The Eagles would start Big Sky play slow, recording a 3-3 league record before going on their impressive run of 12 wins in their last 14 matches of the season. The first three victories of that notable 14-match stretch were each special in their own ways.
First came a 3-1 victory over eventual Big Sky champion Portland State on Oct. 10, the first of two regular-season victories over the Vikings this year. Three days later came an exciting 3-2 road win over local rival Gonzaga, marking the initial time the Eagles had defeated the Bulldogs since 2005. Then, on Oct. 18, Eastern snapped a 10-match losing streak versus the six-time defending Big Sky champion Sacramento State, defeating the Hornets in another five-set contest.
Three more wins moved the winning streak to six before the Eagles dropped a 3-0 road decision to Montana. Then Eastern Washington rattled off another half dozen victories. This time it was the last four that were especially memorable.
On Nov. 8, the Eagles swept Northern Colorado in dominating fashion, hitting .416 (49-7-101) in the process, their best hitting percentage for an Eastern team since a 3-0 win over St. Francis on Sept. 1, 2006 (.569). The Bears had entered the evening in first place in the Big Sky standings. Another dominating victory came on the road against Portland State a week later to move the Eagles into a first-place tie with the Vikings with one match to play.
That set the stage for a memorable night in Sacramento, Calif., when the Eagles would outlast the Hornets 3-1 on Nov. 21 to clinch at least a share of the regular-season crown. An incredible fourth set put a cap on the evening, and the Big Sky season for the Eagles, as the teams tied 26 different times before EWU scored the final two points of an incredible 36-34 set. Eastern Washington claimed the outright regular-season title the next night when Sacramento State swept Portland State.
Eastern Washington then kept its hot streak going with a sweep of Weber State in the Big Sky semifinals, moving to the league’s championship match for the eighth time in the past nine years.
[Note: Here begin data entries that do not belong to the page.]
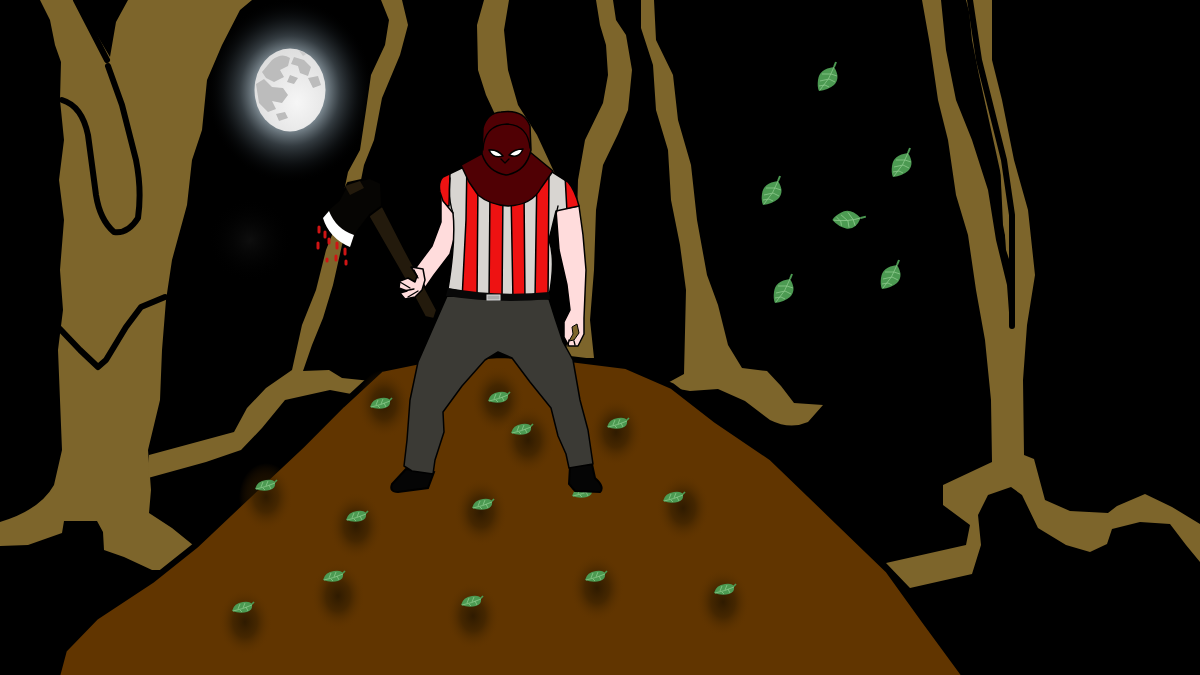
<!DOCTYPE html>
<html lang="en">
<head>
<meta charset="utf-8">
<title>Moonlit woodsman</title>
<style>
:root {
  --night: #000;
  --bark: #7d652b;
  --soil: #613500;
  --hood: #500004;
  --red: #ee1212;
  --pale: #d8d5d1;
  --skin: #ffdcdc;
  --trousers: #3b3a35;
  --leaf: #4c9a52;
  --leaf-vein: #8cc98c;
  --blood: #d01414;
  --handle: #231a0c;
}
html, body { margin: 0; background: var(--night); overflow: hidden; }
svg { display: block; width: 1200px; height: 675px; }
.bark { fill: var(--bark); }
.crack { fill: none; stroke: var(--night); stroke-width: 6; stroke-linecap: round; stroke-linejoin: round; }
.ink { stroke: var(--night); stroke-width: 1.5; stroke-linejoin: round; }
.line { fill: none; stroke: var(--night); stroke-width: 1.3; stroke-linecap: round; }
.skin { fill: var(--skin); }
.hood { fill: var(--hood); }
.vein { fill: none; stroke: var(--leaf-vein); stroke-width: .8; }
</style>
</head>
<body>
<svg viewBox="0 0 1200 675" role="img" aria-label="Hooded man with an axe on a hill in a moonlit forest">
  <defs>
    <radialGradient id="moon-glow">
      <stop offset="0" stop-color="#b4c3cc"/>
      <stop offset=".42" stop-color="#7d8a92"/>
      <stop offset=".6" stop-color="#3c454b" stop-opacity=".85"/>
      <stop offset=".8" stop-color="#14181b" stop-opacity=".6"/>
      <stop offset="1" stop-color="#000" stop-opacity="0"/>
    </radialGradient>
    <radialGradient id="moon-face" cx=".6" cy=".65" r=".7">
      <stop offset="0" stop-color="#f6f6f6"/>
      <stop offset="1" stop-color="#dcdcdc"/>
    </radialGradient>
    <radialGradient id="faint-glow">
      <stop offset="0" stop-color="#0e0e0e"/>
      <stop offset="1" stop-color="#000" stop-opacity="0"/>
    </radialGradient>
    <radialGradient id="leaf-shade">
      <stop offset="0" stop-color="#261600" stop-opacity=".85"/>
      <stop offset=".45" stop-color="#2e1b00" stop-opacity=".55"/>
      <stop offset="1" stop-color="#613500" stop-opacity="0"/>
    </radialGradient>
    <clipPath id="moon-clip"><ellipse cx="290" cy="90" rx="35" ry="41"/></clipPath>
    <clipPath id="shirt-clip"><path id="shirt-shape" d="M466 166L443 177Q438 182 440 192L443 201L453 213Q456 240 448 289Q500 300 549 296Q556 260 549 240L556 211L579 206Q575 190 568 182L546 168Z"/></clipPath>
    <g id="air-leaf">
      <path d="M8 -15L6 -10Q-9 -8 -10 3Q-11 10 -9 14Q0 13 6 8Q13 1 6 -10" fill="var(--leaf)"/>
      <path d="M8 -15L6 -10" stroke="var(--leaf)" stroke-width="2"/>
      <path class="vein" d="M6 -10Q2 2 -8 13M3 -3L-6 -3M1 2L-8 4M-3 8L-9 9M3 -3L9 -1M1 2L7 5M-3 8L1 10"/>
    </g>
    <g id="ground-leaf">
      <path d="M-11 4Q-9 -4 0 -5Q8 -6 9 -2Q10 3 4 5Q-3 7 -11 4Z" fill="var(--leaf)"/>
      <path d="M8 -2L11 -5" stroke="var(--leaf)" stroke-width="1.6"/>
      <path class="vein" d="M-10 4Q0 2 9 -2M-5 2L-3 -3M0 1L2 -4M-3 3L-1 5M3 0L5 4"/>
    </g>
    <ellipse id="shade" rx="27" ry="34" fill="url(#leaf-shade)"/>
  </defs>

  <rect width="1200" height="675" fill="var(--night)"/>

  <g id="moon">
    <ellipse cx="290" cy="91" rx="84" ry="92" fill="url(#moon-glow)"/>
    <ellipse cx="290" cy="90" rx="35.5" ry="41.5" fill="url(#moon-face)"/>
    <g clip-path="url(#moon-clip)" fill="#bcbcbc">
      <path d="M272 60Q282 52 290 58L288 66L280 70L284 77L274 82L266 78L262 72Z"/>
      <path d="M294 57L304 60L311 67L308 76L300 73L298 66L291 64Z"/>
      <path d="M256 84L264 79L272 87L283 88L288 95L282 103L272 101L276 109L268 112L259 103Z"/>
      <path d="M308 78L318 76L321 85L313 88ZM276 114L285 112L288 118L279 121ZM290 75L298 78L294 84L287 82Z"/>
      <path d="M297 48L308 53L303 56Z" opacity=".6"/>
    </g>
    <circle cx="250" cy="240" r="42" fill="url(#faint-glow)"/>
  </g>

  <g id="trees">
    <g id="great-tree">
      <path class="bark" d="M40 0L50 20L55 45L61 62L60 100L64 140L59 180L64 220L60 270L63 310L58 350L60 400L62 450L54 485Q40 510 0 522L0 546L28 545L62 533L64 521L97 521L103 532L104 550L124 557L152 570L166 570L193 545L172 528L149 513L151 490L148 450L160 400L162 350L166 300L172 260L187 205L192 160L202 130L207 80L222 45L240 10L252 0Z"/>
      <path d="M76 0L110 57L116 22L128 0Z" fill="var(--night)"/>
      <path class="crack" d="M76 0L107 60M108 66L122 105L136 160Q142 190 138 218Q128 234 114 232Q100 220 96 195L88 135Q82 106 62 100M60 329L80 350L98 367L106 360L126 327L141 307L165 297"/>
    </g>
    <path class="bark" d="M381 0L389 20L385 45L371 75L366 110L360 150L348 172L338 220L326 250L316 290L302 325L292 370L266 388L247 408L234 432L149 455L148 478L206 462L241 450L262 428L285 400L330 390L362 396L371 381L342 378L329 370L303 371L312 345L323 318L333 285L342 245L357 200L364 165L374 140L382 98L400 55L408 25L402 0Z"/>
    <path class="bark" d="M484 0L477 25L478 70L486 95L500 125L515 150L545 180L556 176L537 135L518 105L508 70L504 30L509 0Z"/>
    <path class="bark" d="M596 0L600 25L606 45L608 75L603 103L585 140L578 180L576 250L570 330L564 358L594 358L590 320L594 270L596 210L603 165L618 134L628 110L632 70L626 35L616 20L613 0Z"/>
    <path class="bark" d="M641 0L641 28L653 65L656 110L668 150L671 200L680 245L686 290L684 374L662 386L690 391L718 389L745 401L770 420Q790 430 808 422L823 405L794 403L781 386L767 371L742 368L728 345L718 305L707 275L697 220L691 165L678 120L673 75L656 40L654 0Z"/>
    <g id="right-tree">
      <path class="bark" d="M922 0L930 45L938 100L948 140L956 195L968 235L976 290L985 340L991 400L992 462L943 485L943 505L970 525L966 545L886 563L910 588L972 574L981 545L978 515L988 495L1011 487L1022 495L1038 528L1066 545L1090 552L1107 544L1112 529L1140 522L1170 524L1186 545L1200 562L1200 524L1172 507L1145 494L1117 506L1108 513L1070 511L1045 500L1034 459L1024 455L1023 380L1027 325L1035 275L1028 210L1014 160L1002 100L992 60L992 0Z"/>
      <path d="M941 0L946 50L956 100L972 140L988 190L996 240L1007 285L1010 326L1015 326L1014 280L1003 225L1000 160L986 105L979 50L966 0Z" fill="var(--night)"/>
      <path d="M968 0L972 40L979 75L990 125L1001 175L1006 250L1010 262L1013 240L1009 180L997 130L986 75L980 45L975 0Z" class="bark"/>
      <path class="crack" d="M970 0L979 60L1004 160L1012 215V326"/>
    </g>
  </g>

  <path id="hill" d="M56 680L64 650L96 617L152 580L196 545L252 492L302 445L342 405L381 369L420 361L500 355L570 359L626 366L672 386L716 420L772 458L830 514L888 570L924 620L968 680Z" fill="var(--soil)" stroke="var(--night)" stroke-width="6"/>

  <g id="fallen-leaf-shadows">
    <use href="#shade" x="384" y="404"/><use href="#shade" x="498" y="400"/><use href="#shade" x="528" y="440"/>
    <use href="#shade" x="616" y="432"/><use href="#shade" x="266" y="497"/><use href="#shade" x="356" y="526"/>
    <use href="#shade" x="481" y="512"/><use href="#shade" x="683" y="508"/><use href="#shade" x="338" y="596"/>
    <use href="#shade" x="597" y="588"/><use href="#shade" x="723" y="602"/><use href="#shade" x="245" y="622"/>
    <use href="#shade" x="473" y="616"/>
  </g>
  <g id="fallen-leaves">
    <use href="#ground-leaf" x="381" y="403"/><use href="#ground-leaf" x="499" y="397"/><use href="#ground-leaf" x="522" y="429"/>
    <use href="#ground-leaf" x="618" y="423"/><use href="#ground-leaf" x="266" y="485"/><use href="#ground-leaf" x="357" y="516"/>
    <use href="#ground-leaf" x="483" y="504"/><use href="#ground-leaf" x="583" y="492"/><use href="#ground-leaf" x="674" y="497"/>
    <use href="#ground-leaf" x="334" y="576"/><use href="#ground-leaf" x="596" y="576"/><use href="#ground-leaf" x="725" y="589"/>
    <use href="#ground-leaf" x="243" y="607"/><use href="#ground-leaf" x="472" y="601"/>
  </g>
  <g id="flying-leaves">
    <use href="#air-leaf" x="828" y="77"/><use href="#air-leaf" x="902" y="163"/><use href="#air-leaf" x="772" y="191"/>
    <use href="#air-leaf" transform="translate(849 219) rotate(54)"/>
    <use href="#air-leaf" x="784" y="289"/><use href="#air-leaf" x="891" y="275"/>
  </g>

  <g id="woodsman">
    <path id="boots" d="M406 469L392 484Q389 492 398 492L428 488L434 472ZM570 466L569 484L575 491L600 492Q605 487 595 478L592 464Z" fill="#050505" stroke="var(--night)" stroke-width="2"/>
    <path id="trousers" class="ink" d="M447 296L432 330L418 362L410 400L407 440L404 466L412 471L433 474L435 460L444 432L443 412L462 386L485 360L498 352L512 358L530 382L551 408L558 436L566 454L569 468L593 464L588 430L580 400L573 360L563 342L555 318L549 299Z" fill="var(--trousers)"/>

    <g id="arms" class="ink">
      <path class="skin" d="M441 195L441 222L432 246L417 266L412 278L425 288L434 275L450 254L455 235L454 213Z"/>
      <path class="skin" d="M556 210L579 206L583 235L586 270L584 318L584 334L578 346L569 346L564 337L564 322L570 310L567 285L559 250Z"/>
      <path d="M572 327L577 324L579 333L574 340L569 341L573 334Z" fill="var(--bark)" stroke-width="1"/>
      <path class="line" d="M569 340L568 346M574 341L575 345"/>
    </g>

    <g id="axe">
      <path d="M366 212L382 205L404 248L437 310L434 319L425 317L408 285Z" fill="var(--handle)" stroke="var(--night)" stroke-width="2"/>
      <path d="M348 183L370 178L381 183L382 206L370 215L357 232L352 247Q334 238 323 214L339 200Z" fill="#060503" stroke="var(--night)" stroke-width="2"/>
      <path d="M345 186L360 181L364 188L350 195Z" fill="var(--handle)"/>
      <path d="M329 211Q336 229 354 235L350 247Q329 238 323 218Z" fill="#fff"/>
      <path id="blood" d="M319 227v5M325 232v5M318 243v5M329 239v4M337 243v5M345 249v5M336 256v4M327 259v2M346 261v3" fill="none" stroke="var(--blood)" stroke-width="3" stroke-linecap="round"/>
    </g>

    <g id="grip">
      <path class="skin ink" d="M411 267L423 269L425 280L422 290L415 297L405 299L400 293L407 291L399 288L400 281L408 278L415 282L417 276Z"/>
      <path class="line" d="M400 282L410 288M404 291L414 289M408 297L418 291M414 270L418 278"/>
    </g>

    <g id="shirt">
      <use href="#shirt-shape" fill="var(--pale)"/>
      <g clip-path="url(#shirt-clip)" fill="var(--red)" class="ink">
        <path d="M436 170L450 172L449 206L438 204ZM467 160L478 180L477 300L462 300L466 220ZM490 190H503L502 302H489ZM511 190H524L525 302H513ZM537 172L549 168L548 300L535 300ZM565 175L582 180V212L567 212Z"/>
      </g>
      <use href="#shirt-shape" fill="none" class="ink"/>
      <path class="line" d="M450 178Q448 200 453 213M549 240Q555 220 558 206"/>
    </g>

    <g id="belt">
      <path d="M448 288Q500 297 549 292L550 299Q500 304 446 296Z" fill="#080808"/>
      <rect x="487" y="295" width="13" height="5" fill="#aaa" stroke="#ddd"/>
    </g>

    <g id="hood" class="ink">
      <path class="hood" d="M483 153L461 165L469 182L478 195Q490 205 508 206Q532 205 541 188L553 171L530 152Z"/>
      <path class="hood" d="M483 128Q487 113 501 112Q524 109 530 126L531 150Q526 172 506 175Q488 172 482 154Z"/>
      <path class="line" d="M483 150Q484 125 507 124Q528 125 530 148M501 159L505 163L509 159"/>
      <path d="M489 150Q497 149 503 156Q493 159 489 150ZM523 149Q514 149 509 155Q519 159 523 149Z" fill="#fff"/>
    </g>
  </g>
</svg>
</body>
</html>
Unfortunately, the run would come to an end the following evening when the home-standing Portland State Vikings outlasted the Eagles 3-1 to claim the Big Sky championship for 2008.
Even though the Eagles are understandably not satisfied with falling just short of the Big Sky title, the team had an outstanding season in a number of ways and now look to build on 2008, as the team begins preparations for the 2009 campaign.